WHAT TO PRODUCE:
Scan the entries below and report only how many lines contain "caret".

Records from a collection
☆ ☆ ☆ ☆

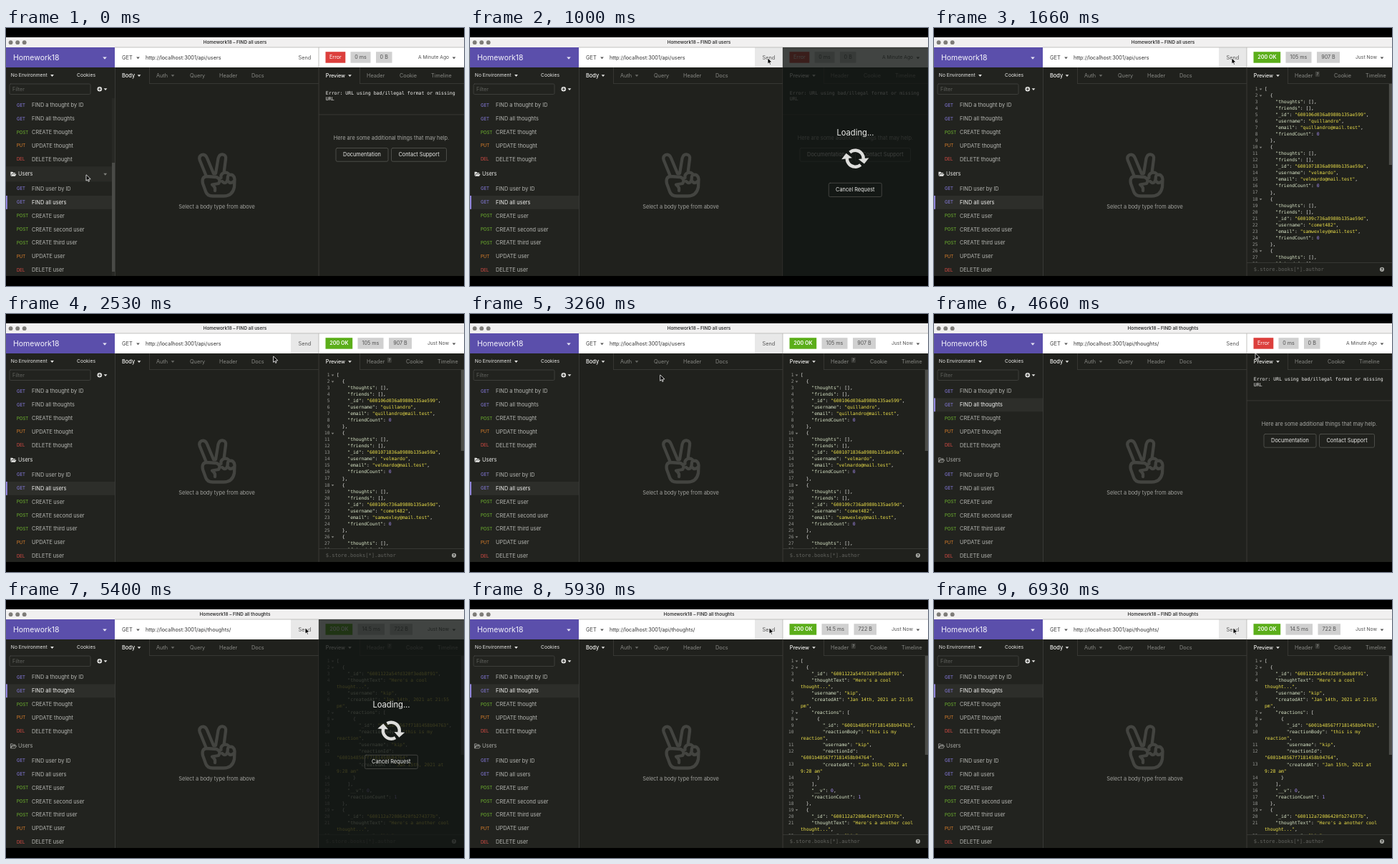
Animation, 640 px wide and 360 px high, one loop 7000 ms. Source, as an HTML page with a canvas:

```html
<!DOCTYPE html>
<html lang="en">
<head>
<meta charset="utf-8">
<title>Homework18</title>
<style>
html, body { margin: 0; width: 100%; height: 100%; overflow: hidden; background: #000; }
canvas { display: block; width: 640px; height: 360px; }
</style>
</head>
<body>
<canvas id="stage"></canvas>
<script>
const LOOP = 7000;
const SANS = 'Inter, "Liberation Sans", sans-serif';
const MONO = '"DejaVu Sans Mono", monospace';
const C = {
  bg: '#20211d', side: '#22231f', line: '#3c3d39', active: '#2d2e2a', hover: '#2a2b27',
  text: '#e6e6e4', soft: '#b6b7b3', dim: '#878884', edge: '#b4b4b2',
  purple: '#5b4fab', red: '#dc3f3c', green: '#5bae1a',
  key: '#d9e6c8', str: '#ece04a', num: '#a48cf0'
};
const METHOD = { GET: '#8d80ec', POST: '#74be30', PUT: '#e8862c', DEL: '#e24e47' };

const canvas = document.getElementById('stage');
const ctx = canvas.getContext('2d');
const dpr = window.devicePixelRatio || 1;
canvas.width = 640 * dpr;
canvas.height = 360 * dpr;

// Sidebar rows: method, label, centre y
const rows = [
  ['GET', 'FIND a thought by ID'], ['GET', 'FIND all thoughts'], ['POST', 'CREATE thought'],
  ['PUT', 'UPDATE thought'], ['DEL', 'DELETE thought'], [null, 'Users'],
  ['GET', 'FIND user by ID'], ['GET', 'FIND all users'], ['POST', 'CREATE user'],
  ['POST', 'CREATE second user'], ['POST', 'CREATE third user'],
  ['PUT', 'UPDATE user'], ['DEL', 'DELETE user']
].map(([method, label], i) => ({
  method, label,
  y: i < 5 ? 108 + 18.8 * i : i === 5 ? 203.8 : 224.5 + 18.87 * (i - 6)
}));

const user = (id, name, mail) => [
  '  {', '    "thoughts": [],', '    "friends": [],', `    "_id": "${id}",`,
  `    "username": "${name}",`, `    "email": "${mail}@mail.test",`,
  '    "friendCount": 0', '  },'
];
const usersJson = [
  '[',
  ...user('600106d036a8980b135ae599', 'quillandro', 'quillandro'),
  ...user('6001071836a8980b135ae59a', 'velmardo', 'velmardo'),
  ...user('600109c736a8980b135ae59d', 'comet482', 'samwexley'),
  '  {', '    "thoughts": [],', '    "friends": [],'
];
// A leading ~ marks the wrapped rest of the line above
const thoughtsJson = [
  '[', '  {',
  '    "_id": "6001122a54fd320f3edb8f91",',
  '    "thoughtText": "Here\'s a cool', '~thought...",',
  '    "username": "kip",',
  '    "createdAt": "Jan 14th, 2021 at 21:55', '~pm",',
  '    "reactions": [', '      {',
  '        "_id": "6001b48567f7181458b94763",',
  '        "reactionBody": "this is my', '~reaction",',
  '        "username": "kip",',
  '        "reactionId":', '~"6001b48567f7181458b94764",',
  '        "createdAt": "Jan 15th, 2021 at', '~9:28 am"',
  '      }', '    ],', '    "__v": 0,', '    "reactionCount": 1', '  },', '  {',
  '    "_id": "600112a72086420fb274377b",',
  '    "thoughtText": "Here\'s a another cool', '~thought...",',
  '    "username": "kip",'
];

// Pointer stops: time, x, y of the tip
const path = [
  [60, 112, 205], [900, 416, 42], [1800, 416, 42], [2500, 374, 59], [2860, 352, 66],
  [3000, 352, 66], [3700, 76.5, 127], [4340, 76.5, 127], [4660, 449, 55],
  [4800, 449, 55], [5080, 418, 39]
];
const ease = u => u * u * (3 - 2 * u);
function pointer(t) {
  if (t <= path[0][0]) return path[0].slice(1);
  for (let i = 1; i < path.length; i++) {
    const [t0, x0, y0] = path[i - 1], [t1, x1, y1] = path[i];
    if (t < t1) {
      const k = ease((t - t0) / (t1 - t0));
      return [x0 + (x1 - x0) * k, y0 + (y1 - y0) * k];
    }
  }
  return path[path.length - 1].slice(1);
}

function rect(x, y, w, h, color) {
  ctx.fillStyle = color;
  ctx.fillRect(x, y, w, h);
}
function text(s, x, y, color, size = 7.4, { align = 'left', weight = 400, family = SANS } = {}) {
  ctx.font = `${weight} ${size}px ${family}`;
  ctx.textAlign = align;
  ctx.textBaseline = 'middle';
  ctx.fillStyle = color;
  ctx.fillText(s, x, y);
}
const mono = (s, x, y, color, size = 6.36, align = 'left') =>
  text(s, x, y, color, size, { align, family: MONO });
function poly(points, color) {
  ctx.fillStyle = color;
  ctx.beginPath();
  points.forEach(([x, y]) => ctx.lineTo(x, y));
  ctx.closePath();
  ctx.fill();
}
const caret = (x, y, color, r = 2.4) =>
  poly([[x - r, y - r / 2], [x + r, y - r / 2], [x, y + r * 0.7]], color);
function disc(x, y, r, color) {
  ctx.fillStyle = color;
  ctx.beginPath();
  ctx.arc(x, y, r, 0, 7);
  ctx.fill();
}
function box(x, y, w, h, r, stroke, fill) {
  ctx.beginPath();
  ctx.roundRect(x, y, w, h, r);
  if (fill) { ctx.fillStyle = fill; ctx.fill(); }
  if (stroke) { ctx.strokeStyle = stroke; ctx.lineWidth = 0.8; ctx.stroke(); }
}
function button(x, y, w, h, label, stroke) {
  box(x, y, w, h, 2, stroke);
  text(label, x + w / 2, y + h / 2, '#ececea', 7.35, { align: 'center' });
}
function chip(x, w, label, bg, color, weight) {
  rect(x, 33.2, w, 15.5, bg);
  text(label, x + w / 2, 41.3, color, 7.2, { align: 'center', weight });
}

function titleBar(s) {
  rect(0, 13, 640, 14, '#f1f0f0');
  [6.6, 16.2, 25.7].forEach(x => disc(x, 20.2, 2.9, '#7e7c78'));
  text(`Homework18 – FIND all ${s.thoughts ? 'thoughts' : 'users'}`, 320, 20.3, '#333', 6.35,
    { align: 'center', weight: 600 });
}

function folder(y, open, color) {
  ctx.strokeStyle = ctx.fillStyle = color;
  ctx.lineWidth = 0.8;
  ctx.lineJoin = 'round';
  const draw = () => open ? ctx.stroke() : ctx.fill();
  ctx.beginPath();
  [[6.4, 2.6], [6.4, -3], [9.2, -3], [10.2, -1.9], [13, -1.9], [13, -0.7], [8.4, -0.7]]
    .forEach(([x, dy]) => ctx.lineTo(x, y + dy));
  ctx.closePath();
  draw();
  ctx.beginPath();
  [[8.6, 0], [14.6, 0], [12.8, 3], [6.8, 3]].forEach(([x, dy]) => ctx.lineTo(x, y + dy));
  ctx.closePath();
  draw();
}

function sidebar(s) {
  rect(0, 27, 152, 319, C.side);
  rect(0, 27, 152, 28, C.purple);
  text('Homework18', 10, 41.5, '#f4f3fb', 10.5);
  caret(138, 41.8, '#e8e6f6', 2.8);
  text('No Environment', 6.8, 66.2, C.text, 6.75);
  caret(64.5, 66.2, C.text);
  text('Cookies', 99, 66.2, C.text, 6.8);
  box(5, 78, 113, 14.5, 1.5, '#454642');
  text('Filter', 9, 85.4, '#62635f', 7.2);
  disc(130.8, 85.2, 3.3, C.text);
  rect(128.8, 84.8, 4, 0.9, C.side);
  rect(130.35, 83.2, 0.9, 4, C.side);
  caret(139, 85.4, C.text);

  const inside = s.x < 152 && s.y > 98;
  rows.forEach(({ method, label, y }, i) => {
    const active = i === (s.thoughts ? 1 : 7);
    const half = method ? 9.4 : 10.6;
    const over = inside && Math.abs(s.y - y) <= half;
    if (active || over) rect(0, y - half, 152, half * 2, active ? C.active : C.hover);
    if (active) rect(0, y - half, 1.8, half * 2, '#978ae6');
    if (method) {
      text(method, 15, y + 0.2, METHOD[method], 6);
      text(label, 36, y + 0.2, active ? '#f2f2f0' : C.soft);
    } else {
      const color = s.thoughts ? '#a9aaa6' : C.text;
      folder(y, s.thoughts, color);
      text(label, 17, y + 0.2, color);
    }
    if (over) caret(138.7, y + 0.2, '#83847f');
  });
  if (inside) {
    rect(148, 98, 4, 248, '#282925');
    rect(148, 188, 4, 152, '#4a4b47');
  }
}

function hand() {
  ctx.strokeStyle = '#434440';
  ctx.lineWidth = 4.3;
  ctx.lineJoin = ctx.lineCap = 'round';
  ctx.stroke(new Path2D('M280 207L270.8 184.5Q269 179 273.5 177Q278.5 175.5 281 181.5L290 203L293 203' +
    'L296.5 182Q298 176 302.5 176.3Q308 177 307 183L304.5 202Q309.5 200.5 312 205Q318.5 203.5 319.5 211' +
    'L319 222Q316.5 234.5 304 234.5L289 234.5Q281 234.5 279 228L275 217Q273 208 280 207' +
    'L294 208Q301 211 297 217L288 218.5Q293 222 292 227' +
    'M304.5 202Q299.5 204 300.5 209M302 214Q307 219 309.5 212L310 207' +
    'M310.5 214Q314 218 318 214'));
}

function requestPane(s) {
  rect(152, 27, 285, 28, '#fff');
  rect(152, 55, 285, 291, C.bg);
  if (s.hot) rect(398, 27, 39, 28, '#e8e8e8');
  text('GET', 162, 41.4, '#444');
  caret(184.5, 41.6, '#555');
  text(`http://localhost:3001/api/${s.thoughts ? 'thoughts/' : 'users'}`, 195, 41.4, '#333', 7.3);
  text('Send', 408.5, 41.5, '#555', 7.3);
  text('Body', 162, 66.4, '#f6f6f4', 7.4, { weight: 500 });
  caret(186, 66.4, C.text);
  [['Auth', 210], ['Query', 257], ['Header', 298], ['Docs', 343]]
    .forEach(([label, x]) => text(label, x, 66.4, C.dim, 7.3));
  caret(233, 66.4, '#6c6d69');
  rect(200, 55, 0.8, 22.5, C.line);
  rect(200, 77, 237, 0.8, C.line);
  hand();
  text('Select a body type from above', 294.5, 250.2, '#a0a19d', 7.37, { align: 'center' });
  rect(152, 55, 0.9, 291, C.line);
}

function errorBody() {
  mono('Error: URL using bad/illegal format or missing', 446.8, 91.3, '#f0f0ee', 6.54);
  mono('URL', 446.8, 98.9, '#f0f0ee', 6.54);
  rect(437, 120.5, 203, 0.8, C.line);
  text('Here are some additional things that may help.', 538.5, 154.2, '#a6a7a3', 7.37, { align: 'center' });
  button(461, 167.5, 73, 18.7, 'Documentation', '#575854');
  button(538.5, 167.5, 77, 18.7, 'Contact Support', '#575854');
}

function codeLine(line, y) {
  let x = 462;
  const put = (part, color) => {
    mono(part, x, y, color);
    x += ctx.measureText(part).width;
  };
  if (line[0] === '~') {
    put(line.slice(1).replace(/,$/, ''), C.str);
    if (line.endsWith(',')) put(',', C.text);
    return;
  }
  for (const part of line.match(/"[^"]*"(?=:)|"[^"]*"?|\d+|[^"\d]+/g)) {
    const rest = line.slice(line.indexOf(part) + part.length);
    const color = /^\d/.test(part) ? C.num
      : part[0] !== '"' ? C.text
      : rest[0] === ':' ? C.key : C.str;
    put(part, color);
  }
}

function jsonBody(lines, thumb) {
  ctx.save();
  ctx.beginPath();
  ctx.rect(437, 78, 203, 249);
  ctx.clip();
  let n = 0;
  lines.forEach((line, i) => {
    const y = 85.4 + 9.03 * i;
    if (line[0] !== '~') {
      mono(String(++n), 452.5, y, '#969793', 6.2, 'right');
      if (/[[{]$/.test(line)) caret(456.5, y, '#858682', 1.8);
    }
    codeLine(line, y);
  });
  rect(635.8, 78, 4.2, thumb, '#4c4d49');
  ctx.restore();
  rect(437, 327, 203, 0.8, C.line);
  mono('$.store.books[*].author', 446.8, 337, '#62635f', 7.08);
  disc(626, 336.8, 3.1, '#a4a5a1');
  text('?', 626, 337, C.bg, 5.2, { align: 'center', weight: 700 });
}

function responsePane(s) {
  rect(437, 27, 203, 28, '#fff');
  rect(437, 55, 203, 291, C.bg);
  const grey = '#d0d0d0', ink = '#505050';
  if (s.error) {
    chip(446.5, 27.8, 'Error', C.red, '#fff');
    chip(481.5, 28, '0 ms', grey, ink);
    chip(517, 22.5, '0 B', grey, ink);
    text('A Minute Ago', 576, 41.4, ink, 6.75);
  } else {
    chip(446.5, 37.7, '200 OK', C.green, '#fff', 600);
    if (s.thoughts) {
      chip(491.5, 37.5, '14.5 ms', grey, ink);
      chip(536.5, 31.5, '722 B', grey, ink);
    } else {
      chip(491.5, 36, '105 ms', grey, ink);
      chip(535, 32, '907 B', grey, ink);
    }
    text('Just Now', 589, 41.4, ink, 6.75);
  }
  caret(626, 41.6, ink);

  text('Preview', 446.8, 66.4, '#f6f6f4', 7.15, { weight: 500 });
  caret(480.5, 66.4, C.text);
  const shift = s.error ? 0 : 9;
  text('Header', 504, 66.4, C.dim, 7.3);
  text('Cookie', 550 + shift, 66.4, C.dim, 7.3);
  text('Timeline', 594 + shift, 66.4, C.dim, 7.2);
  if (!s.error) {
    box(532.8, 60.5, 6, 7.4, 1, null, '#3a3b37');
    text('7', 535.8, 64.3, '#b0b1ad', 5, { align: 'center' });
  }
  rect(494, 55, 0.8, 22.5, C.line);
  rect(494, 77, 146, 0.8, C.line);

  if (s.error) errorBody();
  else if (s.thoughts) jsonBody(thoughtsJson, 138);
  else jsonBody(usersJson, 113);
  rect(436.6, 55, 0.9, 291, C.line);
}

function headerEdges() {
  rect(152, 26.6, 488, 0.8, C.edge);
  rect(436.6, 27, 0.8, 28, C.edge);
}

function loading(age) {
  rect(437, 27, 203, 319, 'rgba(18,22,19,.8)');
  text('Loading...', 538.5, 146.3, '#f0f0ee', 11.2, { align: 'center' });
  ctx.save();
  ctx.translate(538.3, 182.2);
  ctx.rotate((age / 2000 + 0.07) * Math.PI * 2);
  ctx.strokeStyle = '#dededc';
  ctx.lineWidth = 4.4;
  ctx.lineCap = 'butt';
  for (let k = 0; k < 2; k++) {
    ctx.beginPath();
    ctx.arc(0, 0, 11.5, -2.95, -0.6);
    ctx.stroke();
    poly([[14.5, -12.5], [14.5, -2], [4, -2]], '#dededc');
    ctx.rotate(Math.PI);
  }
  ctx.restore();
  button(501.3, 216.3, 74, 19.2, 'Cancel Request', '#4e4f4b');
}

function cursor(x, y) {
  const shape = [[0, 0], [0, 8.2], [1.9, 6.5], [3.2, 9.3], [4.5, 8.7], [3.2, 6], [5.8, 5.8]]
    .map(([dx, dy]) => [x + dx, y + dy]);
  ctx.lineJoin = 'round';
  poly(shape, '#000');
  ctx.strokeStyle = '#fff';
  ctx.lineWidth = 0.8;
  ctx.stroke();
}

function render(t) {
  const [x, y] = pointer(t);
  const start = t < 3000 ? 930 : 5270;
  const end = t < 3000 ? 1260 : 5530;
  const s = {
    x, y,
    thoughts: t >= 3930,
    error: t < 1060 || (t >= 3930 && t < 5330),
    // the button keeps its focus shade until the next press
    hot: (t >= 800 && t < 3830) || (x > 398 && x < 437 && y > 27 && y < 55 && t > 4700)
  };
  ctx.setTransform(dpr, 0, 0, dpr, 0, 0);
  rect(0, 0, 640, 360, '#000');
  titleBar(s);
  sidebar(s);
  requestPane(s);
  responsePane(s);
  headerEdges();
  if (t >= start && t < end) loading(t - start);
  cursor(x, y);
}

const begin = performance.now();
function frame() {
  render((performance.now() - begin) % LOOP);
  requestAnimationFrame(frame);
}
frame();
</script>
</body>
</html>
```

☆ ☆ ☆ ☆

OUTPUT FOR THIS EXERCISE:
11